“Most of Africa missed out on the Green Revolution that transformed agriculture in South and East Asia, but we’re not going to miss the digital revolution,” says Dr Abdelaziz Lawani, Professor of Agribusiness at Eastern Kentucky University (EKU). Dr Lawani is also the founder of Global Partners, a Benin-based start-up which uses unmanned aerial vehicles – or drones – to provide a range of services to farmers and others.
Besides providing farmers with real-time data to improve their management of crops, soils and livestock, and to minimise environmental damage and maximise profits, drone services and other innovative digital technologies are helping to attract young people into the agricultural sector. They may even help to prevent the mass movement of young people into the cities.
Dr Lawani was one of 11 drone operators to attend an ‘experience capitalisation’ workshop organised by CTA in Ghana, in June 2018. Participants were able to share their experiences, discuss challenges and learn from each other’s successes and failures. “We also decided to continue working together in a more formal way as a consortium,” says Dr Lawani. The consortium, Africa Goes Digital, now has some 30 members across 17 African countries, most of whom offer drone services. CTA encouraged the creation of the consortium and has supported its development.
The operators at the Ghana workshop had all attended at least one of the two CTA-supported training events in 2017 at the Paris headquarters of Airinov, a private-sector pioneer in drone-based farming applications, with whom CTA is working closely. Here they learned how to use drones and multispectral sensors, and how to process remote-sensed data. Participants were also provided, on a co-funding basis, with drone equipment, including sensors.

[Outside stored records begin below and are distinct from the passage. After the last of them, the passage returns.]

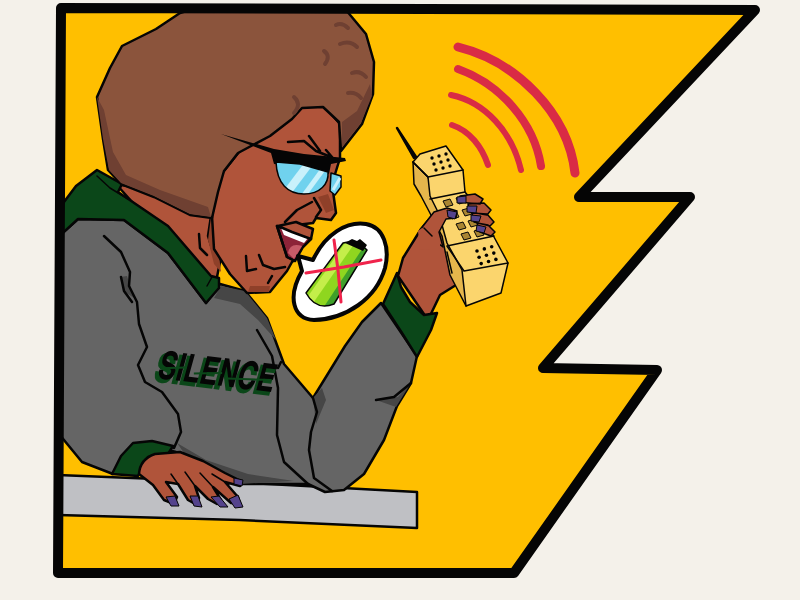
<!DOCTYPE html>
<html lang="en">
<head>
<meta charset="utf-8">
<title>Silence on the line</title>
<style>
:root {
  --paper: #f4f1ea; --panel: #ffbf00; --ink: #050505;
  --skin: #b0543a; --skin-shade: #8f4029;
  --hair: #8b543c; --hair-shade: #6f4032;
  --knit: #656565; --knit-shade: #464646; --trim: #0b4719;
  --desk: #bfc0c4; --phone: #fbd56d; --phone-shade: #e5b64c; --key: #a98532;
  --signal: #d92b45; --nail: #54438c;
  --lens: #70d2ee; --shine: #c9f1fb;
  --mouth: #8c2338; --tongue: #c65a68;
  --can: #8fd61f; --can-light: #c4ee4a; --can-dark: #3fa02a; --cross: #f0234b;
}
html, body { margin: 0; width: 800px; height: 600px; overflow: hidden; background: var(--paper); }
svg { display: block; }
.line { fill: none; stroke: var(--ink); stroke-width: 2.5; stroke-linecap: round; stroke-linejoin: round; }
.shape { stroke: var(--ink); stroke-width: 2.5; stroke-linejoin: round; }
.thin { stroke-width: 1.5; }
.skin { fill: var(--skin); }
.knit { fill: var(--knit); }
.trim { fill: var(--trim); }
.phone { fill: var(--phone); }
.nail { fill: var(--nail); stroke: var(--ink); stroke-width: 1; }
.signal { fill: none; stroke: var(--signal); stroke-linecap: round; }
.slogan { font: italic 900 39px "TeX Gyre Heros Cn", "Liberation Sans", sans-serif; }
</style>
</head>
<body>
<svg width="800" height="600" viewBox="0 0 800 600" role="img" aria-label="A woman in a Silence sweater shouts at a brick phone">
  <defs>
    <path id="panel-edge" d="M61 8 L755 10 L579 197 L690 197 L543 368 L657 370 L514 573 L58 573 Z"/>
    <clipPath id="panel-clip"><use href="#panel-edge"/></clipPath>
    <path id="lens-left" d="M276 162 L300 164 L328 172 C329 184 320 194 304 194 C288 194 277 184 276 162 Z"/>
    <clipPath id="lens-clip"><use href="#lens-left"/></clipPath>
    <path id="can-body" d="M306 293 L343 243 Q357 239 367 250 L334 304 Q316 311 306 293 Z"/>
    <clipPath id="can-clip"><use href="#can-body"/></clipPath>
    <g id="holes">
      <circle cx="0" cy="0" r="1.7"/><circle cx="7" cy="-2" r="1.7"/><circle cx="14" cy="-4" r="1.7"/>
      <circle cx="2" cy="6" r="1.7"/><circle cx="9" cy="4" r="1.7"/><circle cx="16" cy="2" r="1.7"/>
      <circle cx="4" cy="12" r="1.7"/><circle cx="11" cy="10" r="1.7"/><circle cx="18" cy="8" r="1.7"/>
    </g>
    <path id="key" d="M0 2 L7 0 L10 6 L3 8 Z"/>
  </defs>

  <rect width="800" height="600" fill="var(--paper)"/>
  <use href="#panel-edge" fill="var(--panel)"/>

  <g clip-path="url(#panel-clip)">
    <g id="sound-waves" class="signal">
      <path d="M458 47 C515 61 568 112 575 173" stroke-width="9"/>
      <path d="M458 69 C500 84 534 122 541 166" stroke-width="8"/>
      <path d="M451 95 C485 102 512 132 521 170" stroke-width="6"/>
      <path d="M452 125 C470 131 482 147 488 165" stroke-width="6"/>
    </g>

    <path id="desk" class="shape" fill="var(--desk)" d="M55 475 L230 482 L417 492 L417 528 L240 520 L55 515 Z"/>

    <g id="neck">
      <path class="shape skin" d="M116 184 L150 190 L212 212 L220 262 L216 282 L180 250 L150 222 Z"/>
      <path class="line" d="M211 216 L208 236 L213 252 M199 234 L200 248 L207 255"/>
      <path fill="var(--skin-shade)" d="M211 217 L219 255 L221 272 L214 264 L208 240 Z"/>
    </g>

    <g id="sweater">
      <path class="shape knit" d="M55 240 L78 219 L124 220 L168 253 L206 303 L220 284 L245 291 L267 318 L284 364 L313 398 L345 346 L362 322 L381 303 L417 356 L411 383 L397 406 L384 440 L364 474 L344 490 L325 492 L308 484 L240 484 L176 452 L140 443 L113 474 L82 462 L55 429 Z"/>
      <path fill="var(--knit-shade)" d="M221 286 L245 291 L267 318 L276 340 L258 320 L240 304 L214 298 Z M177 443 L206 460 L248 474 L294 481 L240 484 L196 470 Z M376 400 L398 397 L411 383 L396 407 Z M120 277 L127 276 L134 298 L125 292 Z M313 398 L322 388 L326 400 L316 424 Z"/>
      <path class="line" d="M104 236 L121 252 L130 272 L129 286 L137 302 L139 324 L147 347 L138 365 L145 382 L162 392 L178 414 L181 432 L174 448"/>
      <path class="line" d="M121 277 L124 291 L132 302 M257 330 L272 356 L278 388 L277 435 L284 462 L308 484 M313 398 L317 412 L311 432 L309 450 L314 478 L332 491"/>
      <path class="line" d="M376 400 L394 397 L411 383 M281 362 L278 368"/>
      <path class="shape trim" d="M55 214 L76 186 L97 170 L122 184 L118 192 L168 226 L211 276 L219 278 L219 288 L206 303 L168 253 L124 220 L78 219 L55 240 Z"/>
      <path class="line thin" d="M97 176 L110 188 L128 199 M212 277 L207 286"/>
    </g>

    <g id="slogan" class="slogan" transform="translate(157 378) rotate(7)">
      <text x="-3" y="3" textLength="118" lengthAdjust="spacingAndGlyphs" fill="var(--trim)" stroke="var(--trim)" stroke-width="2">SILENCE</text>
      <text x="0" y="0" textLength="117" lengthAdjust="spacingAndGlyphs" fill="var(--ink)">SILENCE</text>
      <path d="M2 -10 L28 -14 M36 -9 L64 -13 M70 -8 L114 -12" stroke="var(--trim)" stroke-width="2" fill="none"/>
    </g>

    <g id="resting-hand">
      <path class="shape trim" d="M112 474 L121 456 L133 443 L152 441 L173 446 L168 454 L148 457 L138 476 Z"/>
      <path class="shape skin" d="M139 474 Q140 459 155 454 L180 452 L203 461 L225 473 L241 481 L240 486 L225 482 L238 497 L240 504 L231 503 L213 487 L221 500 L217 504 L208 499 L195 486 L199 498 L197 505 L188 500 L178 484 L166 482 L177 497 L174 504 L164 500 L153 485 Z"/>
      <path class="line thin" d="M178 484 L171 474 M195 486 L185 472 M213 487 L200 473 M225 482 L212 474"/>
      <g class="nail">
        <path d="M166 497 L175 496 L179 506 L171 506 Z"/><path d="M190 496 L198 496 L202 507 L194 506 Z"/>
        <path d="M211 497 L219 496 L228 507 L220 507 Z"/><path d="M229 499 L238 495 L243 507 L235 508 Z"/>
        <path d="M234 478 L243 480 L242 486 L234 484 Z"/>
      </g>
    </g>

    <g id="raised-hand">
      <path class="shape skin" d="M398 276 L403 258 L421 229 L435 212 L447 207 L456 216 L456 285 L440 295 L428 320 Z"/>
      <path class="shape trim" d="M397 273 L401 287 L410 302 L424 315 L437 313 L431 330 L417 357 L402 333 L383 304 Z"/>
    </g>

    <g id="phone">
      <path class="line" d="M414 158 L397 128 L418 160"/>
      <path class="shape thin" fill="var(--phone-shade)" d="M413 162 L428 177 L436 202 L455 240 L470 266 L466 306 L450 275 L442 236 L421 196 L414 184 Z"/>
      <path class="shape thin phone" d="M413 162 L420 154 L446 146 L463 170 L465 192 L477 207 L494 237 L508 263 L501 293 L466 306 L462 270 L447 243 L439 214 L430 196 L428 177 Z"/>
      <path class="line thin" d="M428 177 L463 170 M430 199 L465 192 M447 246 L494 236 M464 271 L508 263 M464 271 L447 246 M413 162 L428 177"/>
      <use href="#holes" x="432" y="158"/>
      <use href="#holes" transform="translate(477 251) scale(1.05)"/>
      <g fill="var(--key)" stroke="var(--ink)" stroke-width="1">
        <use href="#key" x="443" y="199"/><use href="#key" x="456" y="196"/>
        <use href="#key" x="449" y="211"/><use href="#key" x="462" y="208"/>
        <use href="#key" x="456" y="222"/><use href="#key" x="468" y="219"/>
        <use href="#key" x="461" y="232"/><use href="#key" x="474" y="229"/>
      </g>
    </g>

    <g id="gripping-fingers">
      <path class="shape thin skin" d="M460 196 L475 194 L483 199 L480 204 L458 202 Z M468 204 L484 203 L491 210 L487 215 L470 212 Z M472 213 L487 214 L494 222 L490 226 L474 222 Z M477 223 L488 225 L495 232 L491 236 L480 232 Z"/>
      <path class="shape thin skin" d="M420 230 L434 212 L447 208 L457 211 L456 218 L446 219 L439 232 L443 247 Z"/>
      <path fill="var(--skin)" d="M418 231 L422 228 L440 240 L440 249 L420 250 Z"/>
      <g class="nail">
        <path d="M457 197 L466 196 L466 203 L457 203 Z"/><path d="M467 206 L477 206 L476 213 L467 212 Z"/>
        <path d="M471 215 L481 216 L479 222 L471 221 Z"/><path d="M477 225 L486 227 L484 233 L476 231 Z"/>
        <path d="M447 210 L457 212 L455 219 L448 217 Z"/>
      </g>
      <path class="line thin" d="M424 228 L432 236 M447 252 L452 273"/>
    </g>

    <g id="head">
      <path class="shape skin" d="M300 107 L324 106 L340 124 L340 158 L332 184 L336 213 L331 220 L316 218 L313 223 L280 227 L299 256 L292 262 L287 271 L278 282 L270 292 L247 293 L230 274 L214 249 L212 216 L220 176 L239 152 Z"/>
      <g id="mouth">
        <path class="shape" fill="var(--mouth)" d="M277 226 L290 231 L311 239 L303 247 L295 261 L287 257 Z"/>
        <path fill="var(--tongue)" d="M288 253 Q290 242 302 246 L294 259 Z"/>
        <path fill="#fff" d="M281 228 L308 238 L304 243 L284 235 Z"/>
        <path class="line" d="M277 226 L287 257 L295 261"/>
        <path class="shape skin" d="M278 226 L296 222 L313 229 L311 239 L292 232 Z"/>
      </g>
      <path class="line" d="M314 198 L321 210 L316 217 M312 202 L297 210 L285 222 M288 142 L304 141 L316 151 L331 157 M309 136 L320 151 M326 150 L332 157 M246 256 L247 271 L256 269 M259 255 L263 265 L274 269 L285 267 M272 276 L268 283"/>
      <path fill="var(--skin-shade)" d="M318 197 L328 194 L334 210 L326 213 Z M250 286 L270 286 L269 292 L248 292 Z"/>
    </g>

    <g id="hair">
      <path class="shape" fill="var(--hair)" d="M180 13 L156 29 L122 46 L110 68 L97 97 L103 139 L108 170 L121 184 L154 197 L190 215 L212 218 L218 192 L224 171 L238 153 L270 136 L292 119 L302 108 L323 107 L339 122 L341 151 L362 124 L373 94 L374 62 L366 34 L346 10 L190 10 Z"/>
      <path fill="var(--hair-shade)" d="M97 97 L104 110 L113 152 L126 175 L160 190 L208 207 L211 217 L190 214 L154 196 L121 183 L109 170 L103 139 Z M342 122 L357 111 L370 84 L372 96 L361 123 L342 147 Z"/>
      <path fill="none" stroke="var(--hair-shade)" stroke-width="4" stroke-linecap="round" d="M324 51 Q331 56 325 64 M294 97 Q302 104 294 113 M340 44 Q350 40 357 47 M352 73 Q360 70 366 77 M348 93 Q356 92 361 98 M336 25 Q342 22 348 28"/>
    </g>

    <g id="glasses">
      <path fill="var(--ink)" d="M221 134 L274 149 L304 154 L345 158 L346 161 L331 164 L329 174 L303 166 L274 164 L271 153 Z"/>
      <use href="#lens-left" fill="var(--lens)"/>
      <g clip-path="url(#lens-clip)" stroke="var(--shine)">
        <path d="M286 194 L310 162" stroke-width="8"/><path d="M302 198 L324 168" stroke-width="5"/>
      </g>
      <use href="#lens-left" class="line thin"/>
      <path class="shape thin" fill="var(--lens)" d="M331 173 L341 176 L341 187 L335 195 L330 191 Z"/>
      <path d="M333 190 L340 178" stroke="var(--shine)" stroke-width="3"/>
    </g>

    <g id="speech-bubble">
      <path class="shape" style="stroke-width:4" fill="#fff" d="M298 256 L313 260 C325 234 347 221 366 224 C384 227 390 248 385 268 C376 299 346 319 314 320 C293 319 287 297 302 271 Z"/>
      <use href="#can-body" fill="var(--can)"/>
      <g clip-path="url(#can-clip)">
        <path d="M309 302 L352 240" stroke="var(--can-light)" stroke-width="8"/>
        <path d="M329 310 L370 248" stroke="var(--can-dark)" stroke-width="12"/>
      </g>
      <use href="#can-body" class="line thin"/>
      <path fill="var(--ink)" d="M345 243 L352 239 L357 241 L360 239 L367 245 L363 251 Z"/>
      <path fill="none" stroke="var(--cross)" stroke-width="3" stroke-linecap="round" d="M306 273 L344 267 L381 260 M334 240 L338 270 L341 302"/>
    </g>
  </g>

  <use href="#panel-edge" fill="none" stroke="var(--ink)" stroke-width="10" stroke-linejoin="round"/>
</svg>
</body>
</html>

“Drone technology is really beginning to take off in Africa,” says Giacomo Rambaldi, CTA Senior Programme Coordinator for ICTs. “The demand for services is booming, and in January 2018 the African Union took a policy decision to encourage member states to make use of drones to increase agricultural productivity.” CTA played a key role in the formulation of the new policy.
However, there are many challenges when it comes to mainstreaming the use of drones, and CTA is helping its partners not only to develop their skills and business management, but also to learn how to operate in a world where the regulatory environment is frequently unclear. This is being done under its ‘Transforming African Agriculture: Eyes in the Sky, SmartTechs on the Ground’ project, which runs from 2017 to 2019.
Major clients for CTA’s Africa drone partners include agribusinesses, government agencies, international donors, NGOs, research agencies and universities, large-scale farmers and farmers’ organisations. Some are involved in a wide range of different sectors and activities. Global Partners, for example, currently focuses its activities on agriculture, land use planning and biodiversity conservation, but it has also become an important training centre for drone operators in West Africa.
Africa Goes Digital is benefiting from advice provided by Ernst & Young Enterprise Growth Services. It will facilitate cooperation and networking between members and represent their interests. Just as importantly, the consortium has begun linking members to agribusinesses, development agencies, NGOs, government departments and others looking for drone-based services.
Dr Lawani and his colleagues at EKU run face-to-face teaching courses on drone certification and the use of drone-based services. He, EKU and the consortium are now adapting the curriculum to provide online training courses for drone operators in Africa. These will be tailored to meet the different regulatory needs of countries in Africa. This is a work in progress, but members of the consortium have already held discussions with government departments in Benin and elsewhere.
“I really believe that through the consortium we can help to change the way agriculture is done in Africa,” says Dr Lawani.